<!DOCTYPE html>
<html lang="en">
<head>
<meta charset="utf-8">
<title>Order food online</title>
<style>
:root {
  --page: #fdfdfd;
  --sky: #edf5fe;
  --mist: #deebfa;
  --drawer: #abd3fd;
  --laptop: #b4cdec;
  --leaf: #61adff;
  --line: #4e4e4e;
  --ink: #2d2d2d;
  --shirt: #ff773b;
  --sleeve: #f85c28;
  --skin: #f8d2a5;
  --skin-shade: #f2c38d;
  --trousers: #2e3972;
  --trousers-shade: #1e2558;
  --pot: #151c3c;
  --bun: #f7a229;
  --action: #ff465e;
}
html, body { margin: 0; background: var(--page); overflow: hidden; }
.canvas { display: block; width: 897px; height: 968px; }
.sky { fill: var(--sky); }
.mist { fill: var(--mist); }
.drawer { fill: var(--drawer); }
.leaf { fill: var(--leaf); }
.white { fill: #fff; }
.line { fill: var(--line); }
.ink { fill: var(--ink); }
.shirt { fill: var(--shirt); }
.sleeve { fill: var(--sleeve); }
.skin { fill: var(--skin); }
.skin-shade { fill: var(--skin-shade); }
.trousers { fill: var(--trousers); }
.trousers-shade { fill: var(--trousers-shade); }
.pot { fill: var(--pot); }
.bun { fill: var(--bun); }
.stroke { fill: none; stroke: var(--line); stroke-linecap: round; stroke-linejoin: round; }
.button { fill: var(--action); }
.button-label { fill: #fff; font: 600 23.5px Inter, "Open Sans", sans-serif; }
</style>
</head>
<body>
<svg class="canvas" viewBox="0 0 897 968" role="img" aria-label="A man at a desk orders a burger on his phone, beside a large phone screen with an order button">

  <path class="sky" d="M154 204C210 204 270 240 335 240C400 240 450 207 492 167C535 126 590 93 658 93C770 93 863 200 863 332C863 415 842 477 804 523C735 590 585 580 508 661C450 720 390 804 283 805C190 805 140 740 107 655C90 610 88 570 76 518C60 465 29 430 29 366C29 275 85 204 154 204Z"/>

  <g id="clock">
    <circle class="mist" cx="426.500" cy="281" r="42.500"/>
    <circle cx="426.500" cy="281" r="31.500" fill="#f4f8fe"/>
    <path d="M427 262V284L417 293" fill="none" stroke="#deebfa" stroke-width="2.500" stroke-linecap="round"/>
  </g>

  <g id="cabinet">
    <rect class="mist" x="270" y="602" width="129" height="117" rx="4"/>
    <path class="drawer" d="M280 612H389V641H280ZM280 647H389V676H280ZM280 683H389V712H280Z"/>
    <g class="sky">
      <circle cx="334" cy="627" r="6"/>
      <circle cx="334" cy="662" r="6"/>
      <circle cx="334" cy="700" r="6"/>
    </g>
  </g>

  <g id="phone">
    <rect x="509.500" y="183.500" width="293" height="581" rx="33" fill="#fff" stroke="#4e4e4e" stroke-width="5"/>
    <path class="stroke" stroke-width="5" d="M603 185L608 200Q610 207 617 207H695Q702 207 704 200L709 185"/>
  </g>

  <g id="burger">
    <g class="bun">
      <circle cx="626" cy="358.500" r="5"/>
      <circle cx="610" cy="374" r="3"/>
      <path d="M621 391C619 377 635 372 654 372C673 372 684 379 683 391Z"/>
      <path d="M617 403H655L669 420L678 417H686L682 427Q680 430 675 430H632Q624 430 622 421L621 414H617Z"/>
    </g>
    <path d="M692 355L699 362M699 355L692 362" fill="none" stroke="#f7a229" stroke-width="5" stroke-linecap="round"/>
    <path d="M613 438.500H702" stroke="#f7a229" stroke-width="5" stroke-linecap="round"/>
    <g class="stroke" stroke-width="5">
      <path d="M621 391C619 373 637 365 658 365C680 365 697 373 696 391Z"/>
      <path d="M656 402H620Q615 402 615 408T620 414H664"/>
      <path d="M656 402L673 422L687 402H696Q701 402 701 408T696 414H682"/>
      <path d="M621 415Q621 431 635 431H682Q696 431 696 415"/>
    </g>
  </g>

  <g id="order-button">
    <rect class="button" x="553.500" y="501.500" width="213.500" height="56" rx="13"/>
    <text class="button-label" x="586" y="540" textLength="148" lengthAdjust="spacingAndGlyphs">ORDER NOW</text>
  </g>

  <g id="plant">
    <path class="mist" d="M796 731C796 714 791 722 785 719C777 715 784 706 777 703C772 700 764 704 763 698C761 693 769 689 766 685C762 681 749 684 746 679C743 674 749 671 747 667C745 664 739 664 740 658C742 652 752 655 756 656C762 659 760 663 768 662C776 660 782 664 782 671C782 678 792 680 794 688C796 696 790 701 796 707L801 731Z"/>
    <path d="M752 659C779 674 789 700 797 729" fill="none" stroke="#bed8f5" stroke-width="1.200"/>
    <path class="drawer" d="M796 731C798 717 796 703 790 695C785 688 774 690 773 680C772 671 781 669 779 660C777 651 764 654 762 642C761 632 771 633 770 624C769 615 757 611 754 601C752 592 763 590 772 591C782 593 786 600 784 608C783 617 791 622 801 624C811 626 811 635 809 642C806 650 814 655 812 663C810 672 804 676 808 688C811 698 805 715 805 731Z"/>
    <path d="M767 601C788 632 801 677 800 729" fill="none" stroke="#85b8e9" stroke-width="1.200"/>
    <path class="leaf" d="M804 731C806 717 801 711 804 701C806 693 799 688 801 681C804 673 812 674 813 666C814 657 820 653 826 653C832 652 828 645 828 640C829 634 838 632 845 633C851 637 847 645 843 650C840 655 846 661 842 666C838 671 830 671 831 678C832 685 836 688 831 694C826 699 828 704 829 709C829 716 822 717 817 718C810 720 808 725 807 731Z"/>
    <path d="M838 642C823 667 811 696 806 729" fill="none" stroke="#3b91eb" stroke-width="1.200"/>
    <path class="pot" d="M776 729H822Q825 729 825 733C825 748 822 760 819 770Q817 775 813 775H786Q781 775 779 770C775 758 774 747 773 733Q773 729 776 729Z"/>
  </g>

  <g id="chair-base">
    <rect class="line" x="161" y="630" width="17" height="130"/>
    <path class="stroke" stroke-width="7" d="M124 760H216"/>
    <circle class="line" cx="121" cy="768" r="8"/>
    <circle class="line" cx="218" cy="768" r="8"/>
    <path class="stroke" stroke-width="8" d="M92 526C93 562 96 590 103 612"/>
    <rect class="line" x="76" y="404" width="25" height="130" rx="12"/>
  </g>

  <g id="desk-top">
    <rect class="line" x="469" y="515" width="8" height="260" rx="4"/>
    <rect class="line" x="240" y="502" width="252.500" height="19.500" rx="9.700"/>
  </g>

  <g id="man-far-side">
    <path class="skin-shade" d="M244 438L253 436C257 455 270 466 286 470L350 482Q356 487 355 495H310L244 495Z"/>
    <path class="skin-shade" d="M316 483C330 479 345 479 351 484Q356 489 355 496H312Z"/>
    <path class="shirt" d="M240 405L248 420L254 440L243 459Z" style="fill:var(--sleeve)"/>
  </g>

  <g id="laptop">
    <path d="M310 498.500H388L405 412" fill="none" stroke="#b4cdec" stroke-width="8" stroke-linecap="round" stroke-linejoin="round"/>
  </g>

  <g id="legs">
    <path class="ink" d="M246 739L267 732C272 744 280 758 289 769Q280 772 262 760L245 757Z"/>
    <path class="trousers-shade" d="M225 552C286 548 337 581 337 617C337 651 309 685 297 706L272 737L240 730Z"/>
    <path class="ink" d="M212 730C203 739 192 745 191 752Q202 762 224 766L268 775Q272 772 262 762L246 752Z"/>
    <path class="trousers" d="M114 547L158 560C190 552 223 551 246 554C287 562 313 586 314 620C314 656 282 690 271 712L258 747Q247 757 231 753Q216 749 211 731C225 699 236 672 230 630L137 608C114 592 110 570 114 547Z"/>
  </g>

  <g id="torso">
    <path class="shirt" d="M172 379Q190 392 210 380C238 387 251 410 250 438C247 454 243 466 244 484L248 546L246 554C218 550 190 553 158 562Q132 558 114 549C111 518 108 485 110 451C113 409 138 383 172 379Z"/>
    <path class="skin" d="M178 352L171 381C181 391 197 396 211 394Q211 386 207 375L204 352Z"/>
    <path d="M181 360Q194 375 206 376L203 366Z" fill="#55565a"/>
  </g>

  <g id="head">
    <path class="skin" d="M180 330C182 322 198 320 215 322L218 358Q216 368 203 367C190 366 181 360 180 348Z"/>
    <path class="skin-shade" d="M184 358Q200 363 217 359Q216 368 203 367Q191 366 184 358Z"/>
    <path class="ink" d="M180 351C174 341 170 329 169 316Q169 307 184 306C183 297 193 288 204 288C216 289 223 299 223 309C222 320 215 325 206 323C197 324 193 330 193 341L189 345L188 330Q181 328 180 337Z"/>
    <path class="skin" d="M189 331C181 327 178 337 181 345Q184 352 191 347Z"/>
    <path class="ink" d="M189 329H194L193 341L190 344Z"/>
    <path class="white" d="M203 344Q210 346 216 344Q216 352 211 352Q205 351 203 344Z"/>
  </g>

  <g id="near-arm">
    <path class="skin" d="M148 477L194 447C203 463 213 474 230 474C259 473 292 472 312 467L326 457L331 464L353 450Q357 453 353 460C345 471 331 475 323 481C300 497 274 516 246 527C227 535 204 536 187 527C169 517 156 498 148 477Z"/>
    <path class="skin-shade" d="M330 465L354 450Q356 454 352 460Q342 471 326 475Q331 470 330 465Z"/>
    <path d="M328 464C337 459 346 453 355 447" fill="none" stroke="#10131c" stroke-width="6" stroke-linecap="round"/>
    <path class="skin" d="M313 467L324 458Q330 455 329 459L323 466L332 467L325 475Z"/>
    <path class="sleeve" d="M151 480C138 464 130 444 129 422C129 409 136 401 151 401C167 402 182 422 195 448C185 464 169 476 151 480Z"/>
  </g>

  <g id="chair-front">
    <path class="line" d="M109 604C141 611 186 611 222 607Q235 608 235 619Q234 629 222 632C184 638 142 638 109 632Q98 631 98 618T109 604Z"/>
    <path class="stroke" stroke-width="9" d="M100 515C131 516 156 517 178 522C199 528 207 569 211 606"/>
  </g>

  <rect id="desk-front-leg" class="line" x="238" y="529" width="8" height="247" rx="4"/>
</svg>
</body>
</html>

▬▬▬▬▬▬▬▬▬▬

== Exercise aim ==
Retype, exactly and with nothing added, the lines of the material above from the first through the one that contains "a desk orders".

== Expected output ==
<!DOCTYPE html>
<html lang="en">
<head>
<meta charset="utf-8">
<title>Order food online</title>
<style>
:root {
  --page: #fdfdfd;
  --sky: #edf5fe;
  --mist: #deebfa;
  --drawer: #abd3fd;
  --laptop: #b4cdec;
  --leaf: #61adff;
  --line: #4e4e4e;
  --ink: #2d2d2d;
  --shirt: #ff773b;
  --sleeve: #f85c28;
  --skin: #f8d2a5;
  --skin-shade: #f2c38d;
  --trousers: #2e3972;
  --trousers-shade: #1e2558;
  --pot: #151c3c;
  --bun: #f7a229;
  --action: #ff465e;
}
html, body { margin: 0; background: var(--page); overflow: hidden; }
.canvas { display: block; width: 897px; height: 968px; }
.sky { fill: var(--sky); }
.mist { fill: var(--mist); }
.drawer { fill: var(--drawer); }
.leaf { fill: var(--leaf); }
.white { fill: #fff; }
.line { fill: var(--line); }
.ink { fill: var(--ink); }
.shirt { fill: var(--shirt); }
.sleeve { fill: var(--sleeve); }
.skin { fill: var(--skin); }
.skin-shade { fill: var(--skin-shade); }
.trousers { fill: var(--trousers); }
.trousers-shade { fill: var(--trousers-shade); }
.pot { fill: var(--pot); }
.bun { fill: var(--bun); }
.stroke { fill: none; stroke: var(--line); stroke-linecap: round; stroke-linejoin: round; }
.button { fill: var(--action); }
.button-label { fill: #fff; font: 600 23.5px Inter, "Open Sans", sans-serif; }
</style>
</head>
<body>
<svg class="canvas" viewBox="0 0 897 968" role="img" aria-label="A man at a desk orders a burger on his phone, beside a large phone screen with an order button">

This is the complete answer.